Tri-University Digital Humanities Workshop | College of Arts

Tri-University Digital Humanities Workshop

Tri-University Digital Humanities Workshop
University of Guelph • University of Waterloo • Wilfrid Laurier University
Sept. 30- Oct. 1, 2011

Over the past several decades, the various disciplines in the humanities have been incorporating the tools and methods of computers into all facets of their work – from research and preservation to teaching and more general dissemination. This two-day event aims at bringing together practitioners who use the digital humanities in Southwestern Ontario and beyond. The first day (Sept. 30) will consist of a Digital Humanities Networking Event, including presentations from organizations and industrial partners who use digital techniques. The second day (Saturday, October 1) will consist of thematic presentations on academic research in the digital humanities, focusing broadly on the areas of network analysis and 'digging into data'.
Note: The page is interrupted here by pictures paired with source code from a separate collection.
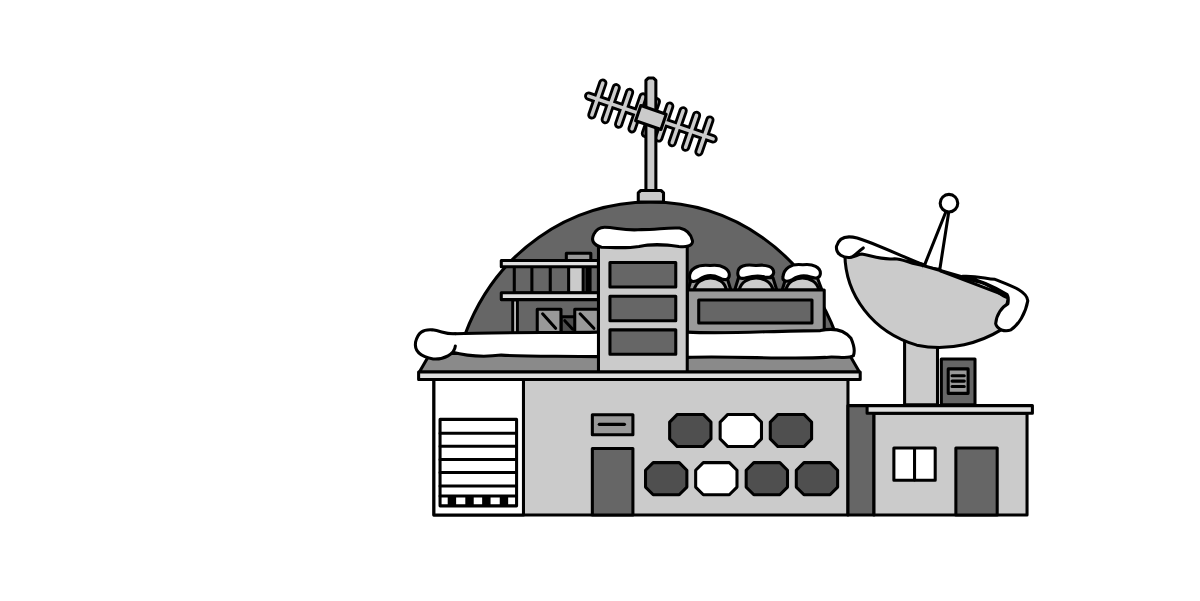
<!DOCTYPE html>
<html lang="en">
<head>
<meta charset="utf-8">
<title>Snowy research station</title>
<style>
:root{
  --ink:#000;
  --snow:#fff;
  --pale:#e0e0e0;
  --wall:#cbcbcb;
  --mid:#999;
  --roof:#8a8a8a;
  --dark:#666;
  --pane:#4f4f4f;
}
html,body{margin:0;padding:0;background:var(--snow);overflow:hidden}
.canvas{display:block;width:1200px;height:601px}
.outlined{stroke:var(--ink);stroke-width:4;stroke-linejoin:round;stroke-linecap:round}
.snow{fill:var(--snow)}
.pale{fill:var(--pale)}
.wall{fill:var(--wall)}
.mid{fill:var(--mid)}
.roof{fill:var(--roof)}
.dark{fill:var(--dark)}
.pane{fill:var(--pane)}
.ink{fill:var(--ink);stroke:none}
.line{fill:none}
.rod-edge{stroke:var(--ink);stroke-width:12;stroke-linecap:round}
.rod-core{stroke:var(--wall);stroke-width:4.6;stroke-linecap:round}
</style>
</head>
<body>
<svg class="canvas" viewBox="0 0 1568 785.3" role="img" aria-label="Domed polar research station with an aerial, a satellite dish and snow on the roofs">
  <defs>
    <path id="octagon" d="M10 0H44L54 10V32L44 42H10L0 32V10Z"/>
    <path id="aerial-rods" d="M-86 0H86M-74 -22V22M-55.500 -22V22M-37 -22V22M-18.500 -22V22M0 -22V22M18.500 -22V22M37 -22V22M55.500 -22V22M74 -22V22"/>
    <rect id="tower-window" x="797" width="86" height="32"/>
  </defs>

  <g class="outlined" id="dome">
    <path class="dark" d="M608 436C648 330 743 264 850 264C957 264 1052 330 1092 436Z"/>
  </g>

  <g id="aerial">
    <g transform="translate(850.500 153.500) rotate(19)">
      <use href="#aerial-rods" class="rod-edge"/>
      <use href="#aerial-rods" class="rod-core"/>
    </g>
    <g class="outlined">
      <path class="wall" d="M844 250V105L847 102H854L857 105V250Z"/>
      <path class="wall" d="M834 264V252L837 249H864L867 252V264Z"/>
      <rect class="wall" x="-17.500" y="-10.500" width="35" height="21" transform="translate(850.500 153.500) rotate(19)"/>
    </g>
  </g>

  <g class="outlined" id="terrace">
    <rect class="mid" x="740" y="331" width="32" height="12"/>
    <rect class="dark" x="672" y="347" width="110" height="36"/>
    <rect class="wall" x="743" y="347" width="19" height="36"/>
    <rect class="wall" x="767" y="347" width="4" height="36"/>
    <path class="line" d="M695 348V382M719 348V382"/>
    <rect class="pale" x="655" y="340.500" width="127" height="8"/>
    <rect class="pale" x="655" y="382.500" width="127" height="9"/>
    <rect class="pale" x="670" y="392" width="6" height="44"/>
    <rect class="pane" x="733" y="414" width="20" height="22"/>
    <path class="line" d="M738 419L748 430"/>
    <rect class="mid" x="702" y="404" width="31" height="32"/>
    <path class="line" d="M709 410L726 429"/>
    <rect class="mid" x="751" y="404" width="31" height="32"/>
    <path class="line" d="M758 410L776 429"/>
  </g>

  <g class="outlined" id="tanks">
    <path class="mid" d="M899 379L904 363H950L955 379ZM960 379L965 363H1010L1015 379ZM1022 379L1027 363H1068L1074 379Z"/>
    <path class="wall" d="M907 379C911 358 946 358 949 379ZM966 379C970 358 1006 358 1010 379ZM1027 379C1031 358 1066 358 1070 379Z"/>
    <path class="snow" d="M901 362C901 352 910 345 928 347C944 345 953 352 953 359C953 366 947 367 940 363C930 358 921 360 914 365C906 370 901 368 901 362Z"/>
    <path class="snow" d="M964 357C964 347 974 345 988 347C1002 345 1011 349 1011 356C1010 363 1004 363 999 362C990 359 982 361 975 363C968 365 964 363 964 357Z"/>
    <path class="snow" d="M1023 362C1024 351 1033 344 1049 346C1063 344 1072 350 1072 357C1072 364 1065 364 1059 362C1050 359 1042 361 1036 365C1029 369 1022 368 1023 362Z"/>
    <rect class="mid" x="898" y="379" width="179" height="56"/>
    <rect class="dark" x="913" y="392" width="148" height="30"/>
  </g>

  <g class="outlined" id="main-roof">
    <path class="roof" d="M548 486L562 462H1109L1123 486Z"/>
    <path class="snow" d="M595 436C640 434 735 435 782 434H898C950 437 1010 432 1072 432C1090 428 1103 431 1112 442C1116 451 1117 460 1115 465C1108 470 1092 465 1079 467C1030 470 960 465 898 467L782 466C730 465 690 466 655 464C630 467 605 464 590 460L573 440Z"/>
    <path class="snow" d="M595 452C594 463 580 470 566 469C549 466 541 459 543 447C546 435 552 430 565 431C578 433 583 437 595 436" />
    <rect class="wall" x="782" y="320" width="116" height="166"/>
    <use href="#tower-window" y="343" class="dark"/>
    <use href="#tower-window" y="387" class="dark"/>
    <use href="#tower-window" y="431" class="dark"/>
    <path class="snow" d="M790 297C805 297 815 302 838 300C858 300 872 297 888 298C898 300 903 306 905 315C905 322 896 323 887 322C868 319 848 319 835 322C815 325 800 323 786 323C775 320 772 314 776 306C779 300 783 297 790 297Z"/>
    <rect class="wall" x="567" y="496" width="541" height="177"/>
    <rect class="snow" x="567" y="496" width="117" height="177"/>
    <rect class="pale" x="547" y="486" width="577" height="10"/>
  </g>

  <g class="outlined" id="garage-door">
    <rect class="snow" x="575" y="548" width="100" height="113"/>
    <path class="line" d="M575 566H675M575 583H675M575 600.500H675M575 617.500H675M575 635H675M575 648H675"/>
    <path class="ink" d="M585 648H596V661H585ZM608 648H619V661H608ZM630 648H641V661H630ZM653 648H664V661H653Z"/>
  </g>

  <g class="outlined" id="entrance">
    <rect class="mid" x="774" y="542" width="53" height="26"/>
    <path class="line" d="M783 554.500H816"/>
    <rect class="dark" x="774" y="586" width="53" height="87"/>
  </g>

  <g class="outlined" id="windows">
    <use href="#octagon" x="875" y="541.500" class="pane"/>
    <use href="#octagon" x="941" y="541.500" class="snow"/>
    <use href="#octagon" x="1006.500" y="541.500" class="pane"/>
    <use href="#octagon" x="843.500" y="604.500" class="pane"/>
    <use href="#octagon" x="909" y="604.500" class="snow"/>
    <use href="#octagon" x="975" y="604.500" class="pane"/>
    <use href="#octagon" x="1040.500" y="604.500" class="pane"/>
  </g>

  <g class="outlined" id="annex">
    <rect class="dark" x="1108" y="530" width="34" height="143"/>
    <rect class="wall" x="1182" y="430" width="43" height="99"/>
    <rect class="dark" x="1230" y="469" width="44" height="60"/>
    <rect class="mid" x="1239" y="482" width="26" height="32"/>
    <path class="line" d="M1244 491H1260M1244 498H1260M1244 505H1260"/>
    <rect class="wall" x="1142" y="540" width="200" height="133"/>
    <rect class="pale" x="1133" y="530" width="216" height="10"/>
    <rect class="snow" x="1168" y="585.500" width="54" height="42"/>
    <path class="line" d="M1195 586V627"/>
    <rect class="dark" x="1249" y="585.500" width="54" height="87.500"/>
  </g>

  <g class="outlined" id="satellite-dish">
    <path class="wall" d="M1104 331C1104 385 1140 434 1198 451C1242 460 1282 447 1308 431L1318 388L1208 346L1126 326Z"/>
    <path class="snow" d="M1237 274L1207 349L1228 352L1240 275Z"/>
    <path class="wall" d="M1205 346L1230 353L1224 358H1206Z" stroke="none"/>
    <circle class="snow" cx="1240" cy="265.500" r="11.500"/>
    <path class="snow" d="M1128 324C1121 329 1117 334 1113 336C1102 338 1092 332 1093 322C1096 311 1105 307 1120 311C1143 318 1174 333 1209 347C1191 346 1181 338 1169 338C1151 340 1139 334 1126 332C1120 333 1116 336 1112 336"/>
    <path class="snow" d="M1258 361C1276 360 1287 364 1300 365C1320 373 1342 380 1343 393C1340 410 1331 424 1321 431C1313 434 1303 431 1301 423C1302 411 1309 401 1317 397C1318 391 1318 388 1316 385C1300 375 1280 366 1258 361Z"/>
    <path class="line" d="M1206 347L1258 362C1274 369 1282 367 1291 373C1301 377 1308 388 1317 389"/>
  </g>
</svg>
</body>
</html>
There is no cost to register. If you plan to attend, please send an email to Vicki Isotamm <>, the College of Arts Events Coordinator. The email's subject line should be 'DHW 2011', and the body should indicate your name, institutional affiliation (if any), and which day(s) you plan to attend. If possible, please let her know as soon as possible. For all other queries about the event, please contact Stuart McCook, Associate Dean of Arts <>


Preliminary Program

Digital Humanities: Tools and Innovation
Friday, September 30.
Digital Media Hub, 151 Charles Street West, Kitchener ON

  • 1:00-1:45 Keynote Speaker: Mr. Ian Wilson (Excecutive Director, the Stratford Institute for Digital Media, and former Chief Librarian and Archivist of Canada)
  • 1:45-2:15 Ron Walker (Executive Director of "Online Access to Canada's Documentary Heritage." 
  • 2:15-2:30 Coffee Break
  • 2:30-2.45 Partnerships Programs funding by the National Sciences and Engineering Research Council of Canada (NSERC)
  • 2:45-3:15 Sharcnet High Performance Computing Network
  • 3:15-3:45 Graeme Morton (Scottish Studies Foundation Chair, University of Guelph) and Wayne Johnston (University of Guelph Library). Open Journal Systems. 
  • 4:00-6:00 Networking Session and Graduate Student Posters


Research in the Digital Humanities
Saturday, October 1
Florence Partridge Room, University of Guelph Library


Registration and Continental Breakfast (8:45-9:30)

Session 1: Network Analysis (9.30-12.00)

The humanities have historically been concerned with networks, in many shapes – networks of people (in their countless forms), of ideas, of texts, of language, of representation, to name but a few. These networks have sometimes been difficult to uncover, and often laborious to reconstruct. Network analysis, as practiced in the digital humanities, seeks to apply computers to make the study of these networks possible, and to generate insights that were effectively impossible before the advent of computers. In practice, network analysis identifies relationships among records and a pattern of interconnectedness that itself (a) may become an object of analysis and (b) adds meaning to the individual-level records.

  • 9:30-10:15  Fabio Faria Mendes (Federal University of Viçosa, Brazil) "Family, History and Network: Some Exercises on Nineteenth-Century Brazilian Sources"
  • 10:15-11:00  Kris Inwood, Luiza Antonie, and Andrew Ross (University of Guelph), "Creating Longitudinal Data from Canadian Historical Census."
  • 11:00-11:45  Bill Turkel (University of Western Ontario), "Meeting the 'High-Throughput' Challenge"

Keynote Address and Lunch: 12.00-2.00

  • Michael Ridley (CIO, University of Guelph). Words of Welcome
  • Peter Baskerville (University of Alberta), "The Digital Challenge: Are Humanities' Days Numbered?"

Session 2: Digging Into Data (2.00-5:00)

This session will explore the various ways that researchers in the digital humanities using new databases and other collections of digital (and digitized) data to answer long-standing questions in the humanities, and also to explore new questions.

  • 2:00-2:45  Chris Nighman (Wilfrid Laurier University), "Janus 2.0: An Enhanced Intertextuality Search Engine for Manipulating the Electronic Manipulus Florum."
  • 2:45-3:15  Ray Siemens (University of Victoria). "Coterie and Contribution: An Approach Toward Understanding the Interpersonal Networks in the Devonshire Manuscript"
  • 3:15-3:30  Coffee Break
  • 3:30-4:15  Christine McWebb (University of Waterloo), "imageMat: a Tool for Interoperable Image Annotation."
  • 4:15-5:00  Abby Goodrum (Wilfrid Laurier University)